You may have noticed a few things going downhill over the past few years, such as your ability to keep off unwanted weight and energy. Once, you would have been told that you're just "getting old" and nothing can be done, but as we know more about antiaging and longevity, this is no longer the universal view. While the most attention-grabbing antiaging remedies are more along the lines of exotic herbs and bioidentical hormones, poor sleep and inadequate sleep hygiene can contribute significantly to weight gain and other issues such as fatigue.
Hormones, Sleep and Weight Gain
Like countless other biological processes, the cycle of sleeping and waking is controlled by hormones. Melatonin promotes sleep, and cortisol wakes us up in the morning. This is not one-sided, however, as poor sleep habits can raise cortisol and lower melatonin. Several consecutive nights of sleep deprivation (four hours a night) has been shown in one study to increase afternoon and evening levels of cortisol, and to delay sleep by 1.5 hours. The rate of decrease in free cortisol was six times slower in sleep deprived volunteers, compared to those who were sleeping enough.
How does cortisol promote weight gain? There are several ways in which this happens. First, cortisol increases appetite, especially for energy-dense (high sugar, high fat) foods. This is why emotional eating is a common reaction to stress. Cortisol also stimulates the growth of visceral fat, which sits around our abdominal organs and is the most harmful form of body fat. Finally, it breaks down proteins in tissue such as that in the muscles, which not only means poorer strength and a more aged appearance, but less energy-consuming tissue too.
Sleep-promoting melatonin, on the other hand, may promote weight control. Multiple animal studies have shown that melatonin supplementation could reduce body fat, especially abdominal fat, and regulate insulin levels and food intake. These effects have not been tested in human volunteers yet. Preclinical and early human trials have found that melatonin may have other antiaging effects too, such as increasing bone density and protecting the brain.

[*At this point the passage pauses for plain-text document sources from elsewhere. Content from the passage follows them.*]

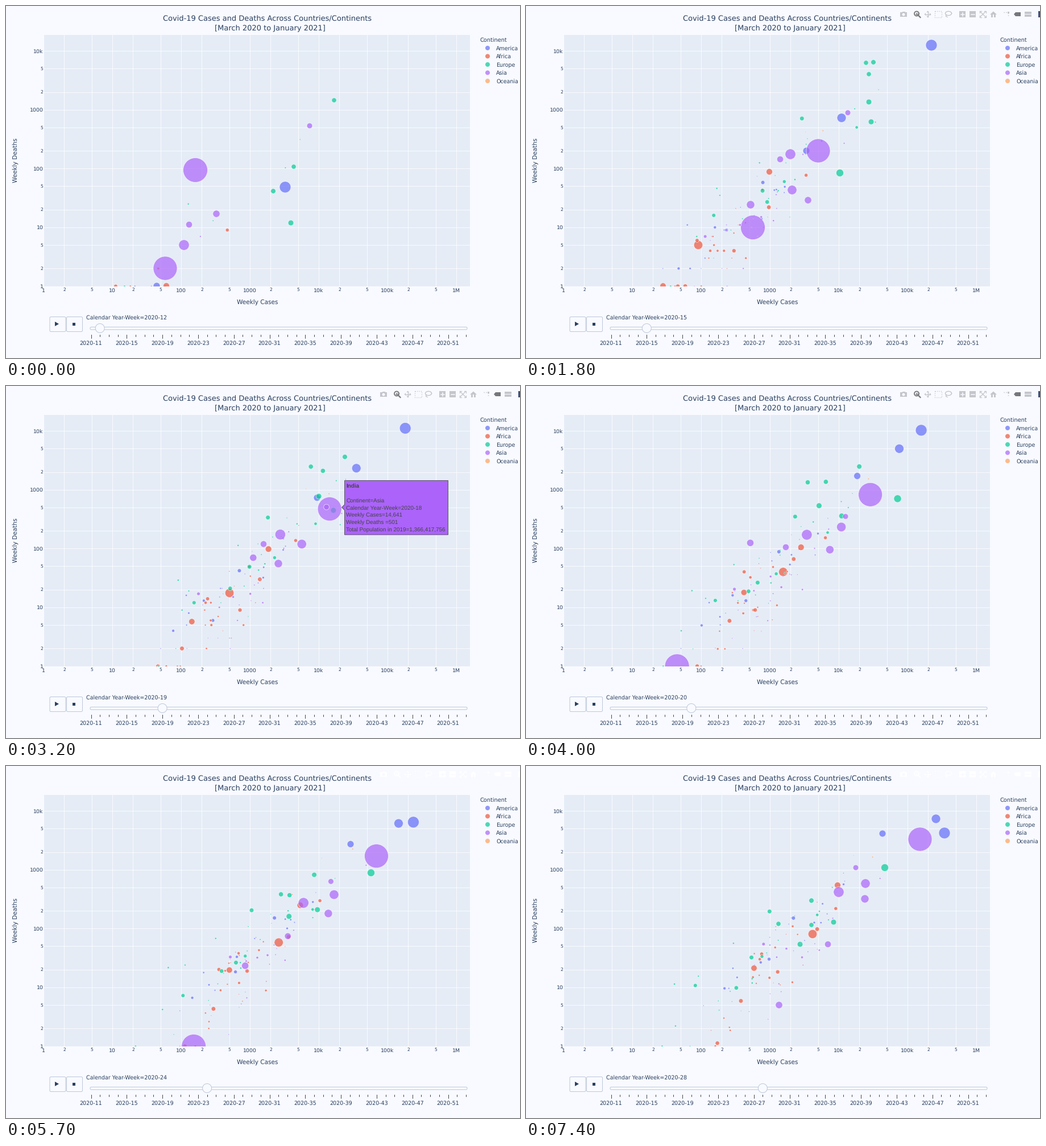
Animation, 904 px wide and 620 px high, one loop 7500 ms. Source, as a matplotlib script:

```python
import numpy as np
import matplotlib.pyplot as plt
from matplotlib.animation import FuncAnimation
from matplotlib.patches import Circle, Ellipse, FancyBboxPatch, Polygon, Rectangle

W, H, DPI = 904, 620, 64
PT = 72 / DPI  # points per pixel
FRAMES, STEP = 75, 100
RATE = 2.2  # weeks per second
PAPER, PLOT, INK, EDGE = "#f8faff", "#e5ecf6", "#2a3f5f", "#bec8d9"
COLORS = {"America": "#636efa", "Africa": "#ef553b", "Europe": "#00cc96",
          "Asia": "#ab63fa", "Oceania": "#ffa15a"}
NAMES = list(COLORS)
WEEKS = np.arange(11, 30)

plt.rcParams["font.family"] = "DejaVu Sans"
plt.rcParams["text.hinting"] = "none"
fig = plt.figure(figsize=(W / DPI, H / DPI), dpi=DPI, facecolor=PAPER)
ax = fig.add_axes([0, 0, 1, 1])
ax.set(xlim=(0, W), ylim=(H, 0))
ax.axis("off")


def text(x, y, s, px=9.5, ha="left", color=INK, **kw):
    kw.setdefault("va", "baseline")
    return ax.text(x, y, s, fontsize=px * PT, ha=ha, color=color, **kw)


def line(xs, ys, color, lw=1.0, **kw):
    return ax.plot(xs, ys, color=color, lw=lw * PT, **kw)[0]


def rounded(x, y, w, h, r, **kw):
    style = f"round,pad=0,rounding_size={r}"
    return ax.add_patch(FancyBboxPatch((x, y), w, h, boxstyle=style, **kw))


def px_x(log):
    return 66 + 121 * log


def px_y(log):
    return 493.5 - 103.6 * log


# Static layout
plot_area = ax.add_patch(Rectangle((66, 51), 750, 442.5, fc=PLOT, lw=0, zorder=0))
text(459.5, 26.5, "Covid-19 Cases and Deaths Across Countries/Continents", 13, "center")
text(464, 43.5, "[March 2020 to January 2021]", 13, "center")
text(442, 525, "Weekly Cases", 10.5, "center")
text(17, 272, "Weekly Deaths", 10.5, "center", rotation=90, va="center")

MAJOR = ["1", "10", "100", "1000", "10k", "100k", "1M"]
for power, name in enumerate(MAJOR):
    for digit in (1, 2, 5):
        log = power + np.log10(digit)
        label, px = (name, 9.4) if digit == 1 else (str(digit), 7.5)
        x, y = px_x(log), px_y(log)
        if x < 816:
            line([x, x], [51, 493.5], "white", 0.8, zorder=1)
            text(x, 504 if digit == 1 else 502, label, px, "center")
        if y > 51:
            line([66, 816], [y, y], "white", 0.8, zorder=1)
            text(65.5, y + px * 0.36, label, px, "right")

text(833, 63, "Continent", 9.8)
for i, name in enumerate(NAMES):
    y = 74 + 14.5 * i
    ax.add_patch(Circle((847, y), 4, fc=COLORS[name], alpha=0.7, lw=0))
    text(862, y + 3.5, name)

for x in (77, 106.5):
    rounded(x, 547.5, 28, 26, 2, fc=PAPER, ec=EDGE, lw=PT)
ax.add_patch(Polygon([(86, 556), (86, 564), (93, 560)], fc=INK, lw=0))
ax.add_patch(Rectangle((117, 557.5), 5, 5.5, fc=INK, lw=0))

rounded(148, 565.5, 663, 4.5, 2, fc=PAPER, ec=EDGE, lw=PT)
for i in range(43):
    x = 149.5 + 15.7 * i
    line([x, x], [579, 582 if i % 4 else 584.5], "#333333", 0.9)
    if i % 4 == 0:
        text(x, 596.5, f"2020-{11 + i}", ha="center")
thumb = ax.add_patch(Circle((165, 567.5), 8, fc=PAPER, ec=EDGE, lw=PT, zorder=5))
week_label = text(141, 551.5, "")

# Toolbar
tools, holes = [], []
ACTIVE = "#76777b"


def tool(artist, color="#c4c6cb"):
    artist.set_zorder(6)
    tools.append((artist, color))


def solid(points, **kw):
    tool(ax.add_patch(Polygon(points, lw=0)), **kw)


def box(x, y, w, h, **kw):
    solid([(x, y), (x + w, y), (x + w, y + h), (x, y + h)], **kw)


def stroke(xs, ys, lw=1.4, ls="-", **kw):
    tool(line(xs, ys, PAPER, lw, ls=ls), **kw)


def ring(x, y, rx, ry, lw=1.4, **kw):
    a = np.linspace(0, 2 * np.pi, 40)
    stroke(x + rx * np.cos(a), y + ry * np.sin(a), lw, **kw)


def hole(xs, ys):
    holes.append(line(xs, ys, PAPER, 1.5, zorder=7))


# camera, zoom, pan
box(658, 11, 12, 8)
box(661.5, 9.5, 5, 2)
holes.append(ax.add_patch(Ellipse((664, 15), 5, 5, fc=PAPER, lw=0, zorder=7)))
ring(687, 13.5, 4, 4, 1.8, color=ACTIVE)
stroke([690, 693.5], [16.5, 20], 2.2, color=ACTIVE)
stroke([685, 689], [13.5, 13.5], 1.2, color=ACTIVE)
stroke([687, 687], [11.5, 15.5], 1.2, color=ACTIVE)
stroke([702, 711], [14.5, 14.5])
stroke([706.5, 706.5], [10, 19])
for way in ((1, 0), (-1, 0), (0, 1), (0, -1)):
    way = np.array(way)
    tip, side = (706.5, 14.5) + 6 * way, 2.2 * way[::-1]
    solid([tip, tip - 2.6 * way + side, tip - 2.6 * way - side])
# box select, lasso, zoom in, zoom out
stroke([719, 730.5, 730.5, 719, 719], [9, 9, 20, 20, 9], 1.3, ":")
ring(743, 13, 5.5, 3.6)
stroke([739, 738.5, 741], [15.5, 18, 19.5])
for x in (762, 780):
    box(x, 9, 11, 11)
    hole([x + 2.5, x + 8.5], [14.5, 14.5])
hole([767.5, 767.5], [11.5, 17.5])
# autoscale, home
for sx in (-1, 1):
    stroke([803.5 - 5 * sx, 803.5 + 5 * sx], [9.5, 19.5], 1.3)
    for sy in (-1, 1):
        stroke(803.5 + sx * np.array([2.5, 5.5, 5.5]),
               14.5 + sy * np.array([5.5, 5.5, 2.5]), 1.2)
solid([(816, 15), (822, 9.5), (828, 15)])
box(818, 15, 3, 4.5)
box(823, 15, 3, 4.5)
# spikes, closest, compare, plain square
stroke([840, 847], [11, 11], 1.4, ":")
stroke([848, 848], [12, 19], 1.4, ":")
box(847, 10, 2.5, 2.5)
solid([(858, 14.5), (861, 11), (870, 11), (870, 18), (861, 18)], color=ACTIVE)
box(877, 10, 12, 3.6)
box(877, 15.4, 12, 3.6)
box(901, 9, 11, 11, color="#3f4f75")

# Bubbles: (continent index, radius, weekly places, weekly visibility)
bubbles = []


def track(name, r, *places, weeks=(11, 15, 20, 27)):
    """Large country through a few key places; None while off the chart."""
    known = [(w, p) for w, p in zip(weeks, places) if p]
    at = [w for w, _ in known]
    path = np.array([p for _, p in known], float)
    xy = np.column_stack([np.interp(WEEKS, at, path[:, i]) for i in (0, 1)])
    near = np.abs(WEEKS[:, None] - np.array(weeks)).argmin(axis=1)
    shown = np.array([places[i] is not None for i in near])
    bubbles.append((NAMES.index(name), r, xy, shown))


track("America", 10, (491, 319), (713, 69), (695, 78), (736, 118))
track("America", 8, None, (555, 197), (657, 110), (721, 93))
track("America", 6, (265, 493), (493, 255), (583, 158), (627, 119))
track("Africa", 7.8, None, (303, 421), (453, 327), (504, 296))
track("Africa", 5.5, (282, 493), (428, 292), (484, 284), (548, 210))
track("Africa", 5.3, None, (241, 493), (384, 363), (401, 356))
track("Europe", 6.6, None, (552, 294), (654, 198), (631, 179))
track("Europe", 4.9, (501, 382), (603, 169), (515, 211), (482, 314))
track("Europe", 4.9, None, (607, 204), (555, 229), (541, 275))
track("Europe", 4.4, (470, 326), (611, 99), (586, 142), (502, 237))
track("Europe", 4.2, (577, 166), (603, 120), (527, 169), (444, 278))
track("Europe", 4.2, (506, 283), (598, 100), (495, 170), (502, 280))
track("Asia", 21, (280, 462), (514, 255), (606, 191), (693, 129))
track("Asia", 21.5, (333, 289), (399, 390), None, (265, 494), None, (354, 494), None,
      weeks=(11, 15, 18, 20, 22, 25, 27))
track("Asia", 9.2, (313, 421), (465, 261), (494, 262), (550, 222))
track("Asia", 8.2, None, (468, 324), (555, 248), (597, 207))
track("Asia", 7.1, None, (395, 350), (535, 288), (596, 234))
track("Asia", 6.2, (370, 366), (496, 342), (394, 276), (445, 421))
track("Asia", 5.7, (322, 385), (447, 270), (457, 284), (531, 314))
track("Asia", 4.9, (534, 211), (566, 188), (562, 230), (580, 179))

# Small countries scatter about the trend; deaths are whole numbers
rng = np.random.default_rng(7)
SHARE = (0.2, 0.3, 0.27, 0.21, 0.02)
LETHALITY = dict(zip(NAMES, (-1.5, -1.65, -1.3, -1.7, -1.6)))


def small(name):
    curve = (-0.6, 0.2, 0, -0.2) if name == "Europe" else (-1.5, -0.5, -0.1, 0.15)
    growth = np.interp(WEEKS, (11, 15, 20, 27), curve)
    cases = rng.normal(2.9, 0.65) + growth + rng.normal(0, 0.1, WEEKS.size)
    rate = LETHALITY[name] + rng.normal(0, 0.3)
    deaths = 10 ** (cases + rate + rng.normal(0, 0.1, WEEKS.size))
    xy = np.column_stack([px_x(cases), px_y(np.log10(np.maximum(1, deaths.round())))])
    shown = (deaths > 0.5) & (WEEKS >= rng.integers(11, 16))
    bubbles.append((NAMES.index(name), 0.7 + 3.3 * rng.random() ** 2, xy, shown))


for name in rng.choice(NAMES, 95, p=SHARE):
    small(name)

bubbles.sort(key=lambda b: b[0])
paths = np.array([b[2] for b in bubbles])
shown = np.array([b[3] for b in bubbles])
radii = np.array([b[1] for b in bubbles])
dots = ax.scatter(*paths[:, 0].T, s=(2 * radii * PT) ** 2, alpha=0.7, zorder=3,
                  c=[COLORS[NAMES[b[0]]] for b in bubbles], edgecolors="white",
                  linewidths=np.where(radii > 1.5, 0.8, 0.3) * PT)
dots.set_clip_path(plot_area)


def hover(week, cases, deaths):
    x, y = px_x(np.log10(cases)), px_y(np.log10(deaths))
    left, top = x + 25.5, y - 47.3
    right, bottom = left + 182, top + 95.5
    pts = [(left, top), (right, top), (right, bottom), (left, bottom),
           (left, y + 5), (left - 5, y), (left, y - 5)]
    parts = [ax.add_patch(Polygon(pts, fc=COLORS["Asia"], ec="#444444",
                                  lw=0.8 * PT, zorder=8))]
    rows = ["India", "", "Continent=Asia", f"Calendar Year-Week=2020-{week}",
            f"Weekly Cases={cases:,}", f"Weekly Deaths ={deaths}",
            "Total Population in 2019=1,366,417,756"]
    for i, row in enumerate(rows):
        parts.append(text(left + 2.5, top + 12.7 + 12.75 * i, row, 9.85, color="#444444",
                          family="Liberation Sans", zorder=9,
                          weight="normal" if i else "bold"))
    return parts


hovers = [(29, 33, hover(18, 14641, 501)), (34, 37, hover(19, 24689, 634))]


def ease(p):
    return 4 * p ** 3 if p < 0.5 else 1 - 4 * (1 - p) ** 3


def draw(n):
    u = RATE * n * STEP / 1000 + 0.02
    week = int(u)
    p = ease(u - week)
    xy = paths[:, week] * (1 - p) + paths[:, week + 1] * p
    visible = shown[:, week + (p >= 0.5)]
    dots.set_offsets(np.where(visible[:, None], xy, -100))

    thumb.center = (149.5 + 15.7 * (week + 1), 567.5)
    week_label.set_text(f"Calendar Year-Week=2020-{12 + week}")

    faded = n > 52
    for artist, color in tools:
        artist.set_visible(n >= 13)
        artist.set_color("white" if faded else color)
    for artist in holes:
        artist.set_visible(n >= 13)
    for first, last, parts in hovers:
        for artist in parts:
            artist.set_visible(first <= n <= last)
    return []


anim = FuncAnimation(fig, draw, frames=FRAMES, interval=STEP, init_func=lambda: draw(0),
                     repeat=True, repeat_delay=0, blit=False)
plt.show()
```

High cortisol production can also promote weight gain by affecting other hormones. Both cortisol and DHEA, the precursor to our sex hormones, are made from the same hormone, known as pregnenolone. If we produce more cortisol, this pathway "steals" from the DHEA/sex hormone pathway. Low sex hormone levels lead to problems such as weight gain, seen in menopausal women. Research has shown some effect of hormone replacement therapy against menopausal weight gain, including abdominal fat.
The First Step to Dealing with Weight Gain
One of the first things you should do when you notice the weight creeping on is assess your sleep hygiene. Cortisol and melatonin release is affected by our sleeping habits and emotional state, as seen in the above research. A bedtime no later than 10:00pm is ideal, allowing cortisol to fall naturally and melatonin to rise. As cortisol is a stress hormone, try to avoid stressful activity or media in the 1-2 hours before bed. For melatonin, avoid the "blue" light from electronic devices in this time. Light suppresses melatonin, and we are more sensitive to blue light. If you want to read something, read a paper book (they smell better!). Remember, if you use your phone as an alarm clock, you can set it at any time of the day; it doesn't have to be right before bed.
Is weight gain or loss of energy a problem for you? Message me here or on my Facebook page to book a consultation.